_Data listing_
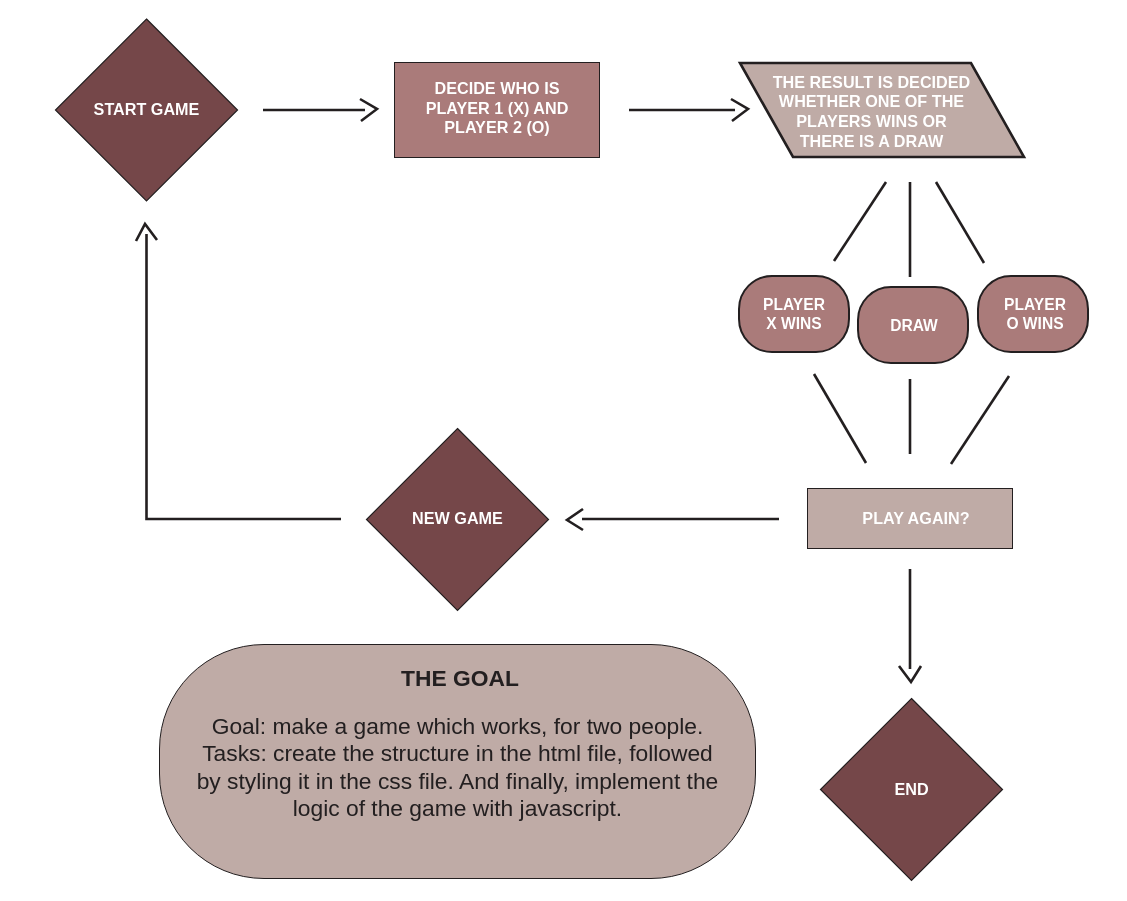
<!DOCTYPE html>
<html lang="en">
<head>
<meta charset="utf-8">
<title>Game flowchart</title>
<style>
:root {
  --ink: #231f20;
  --wine: #754749;
  --rose: #aa7b7a;
  --taupe: #bfaba6;
  --paper: #ffffff;
}
* { box-sizing: border-box; margin: 0; padding: 0; }
html, body { width: 1127px; height: 901px; overflow: hidden; background: var(--paper); }
.flowchart {
  position: relative;
  width: 1127px;
  height: 901px;
  font-family: "Liberation Sans", Arial, sans-serif;
  color: var(--ink);
}
.connectors { position: absolute; inset: 0; fill: none; stroke: var(--ink); stroke-width: 2.6; }
.node {
  position: absolute;
  display: flex;
  align-items: center;
  justify-content: center;
  text-align: center;
  white-space: nowrap;
  font-size: 16.2px;
  font-weight: 700;
  line-height: 19.7px;
  color: var(--paper);
}
.node svg { position: absolute; inset: 0; overflow: visible; stroke: var(--ink); }
.node p { position: relative; }
.decision { width: 183px; height: 183px; }
.decision svg { fill: var(--wine); stroke-width: 1.2; }
.start { left: 55px; top: 18px; }
.new-game { left: 366px; top: 427.5px; }
.end { left: 820px; top: 698px; }
.process { border: 1.3px solid var(--ink); }
.players { left: 394px; top: 62px; width: 206px; height: 96px; padding-bottom: 3px; background: var(--rose); }
.again { left: 807px; top: 488px; width: 206px; height: 61px; padding-left: 12px; background: var(--taupe); }
.result { left: 739px; top: 62px; width: 286px; height: 96px; padding-right: 21px; }
.result p { top: 2px; }
.result svg { fill: var(--taupe); stroke-width: 2.6; }
.outcome {
  width: 112px;
  height: 78px;
  border: 2.6px solid var(--ink);
  border-radius: 34px;
  background: var(--rose);
  font-size: 15.6px;
  line-height: 19px;
}
.x-wins { left: 738px; top: 275px; }
.draw { left: 857px; top: 286px; padding-left: 2px; }
.o-wins { left: 977px; top: 275px; padding-left: 4px; }
.goal {
  position: absolute;
  left: 159px;
  top: 644px;
  width: 597px;
  height: 235px;
  padding-top: 20px;
  border: 1.3px solid var(--ink);
  border-radius: 105px;
  background: var(--taupe);
  text-align: center;
  white-space: nowrap;
  font-size: 22.8px;
  line-height: 27.5px;
}
.goal h1 { margin-bottom: 20px; padding-left: 5px; font-size: inherit; font-weight: 700; }
</style>
</head>
<body>
<main class="flowchart">
  <svg class="connectors" width="1127" height="901" viewBox="0 0 1127 901" aria-hidden="true">
    <g class="start-to-players"><path d="M263 110H365"/><path d="M360 99L377 109L361 121"/></g>
    <g class="players-to-result"><path d="M629 110H735"/><path d="M731 99L748 109L732 121"/></g>
    <g class="result-to-outcomes">
      <line x1="886" y1="182" x2="834" y2="261"/>
      <line x1="910" y1="182" x2="910" y2="277"/>
      <line x1="936" y1="182" x2="984" y2="263"/>
    </g>
    <g class="outcomes-to-again">
      <line x1="814" y1="374" x2="866" y2="463"/>
      <line x1="910" y1="379" x2="910" y2="454"/>
      <line x1="1009" y1="376" x2="951" y2="464"/>
    </g>
    <g class="again-to-new-game"><path d="M779 519H582"/><path d="M583 509L567 520L583 530"/></g>
    <g class="new-game-to-start"><path d="M341 519H146.5V234"/><path d="M136 241L145 224L157 240"/></g>
    <g class="again-to-end"><path d="M910 569V669"/><path d="M899 666L911 682L921 666"/></g>
  </svg>

  <section class="node decision start">
    <svg viewBox="0 0 183 183"><polygon points="91.5,1 182.5,92 91.5,183 0.5,92"/></svg>
    <p>START GAME</p>
  </section>
  <section class="node process players">
    <p>DECIDE WHO IS<br>PLAYER 1 (X) AND<br>PLAYER 2 (O)</p>
  </section>
  <section class="node result">
    <svg viewBox="0 0 286 96"><polygon points="1,1 232,1 285,95 54,95"/></svg>
    <p>THE RESULT IS DECIDED<br>WHETHER ONE OF THE<br>PLAYERS WINS OR<br>THERE IS A DRAW</p>
  </section>

  <section class="node outcome x-wins"><p>PLAYER<br>X WINS</p></section>
  <section class="node outcome draw"><p>DRAW</p></section>
  <section class="node outcome o-wins"><p>PLAYER<br>O WINS</p></section>

  <section class="node process again"><p>PLAY AGAIN?</p></section>
  <section class="node decision new-game">
    <svg viewBox="0 0 183 183"><polygon points="91.5,0.5 182.5,91.5 91.5,182.5 0.5,91.5"/></svg>
    <p>NEW GAME</p>
  </section>
  <section class="node decision end">
    <svg viewBox="0 0 183 183"><polygon points="91.5,0.5 182.5,91.5 91.5,182.5 0.5,91.5"/></svg>
    <p>END</p>
  </section>

  <article class="goal">
    <h1>THE GOAL</h1>
    <p>Goal: make a game which works, for two people.<br>Tasks: create the structure in the html file, followed<br>by styling it in the css file. And finally, implement the<br>logic of the game with javascript.</p>
  </article>
</main>
</body>
</html>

_Problem to solve_
From the records, copy every line that has the string "position" in it.

_Response to the exercise_
  position: relative;
.connectors { position: absolute; inset: 0; fill: none; stroke: var(--ink); stroke-width: 2.6; }
  position: absolute;
.node svg { position: absolute; inset: 0; overflow: visible; stroke: var(--ink); }
.node p { position: relative; }
  position: absolute;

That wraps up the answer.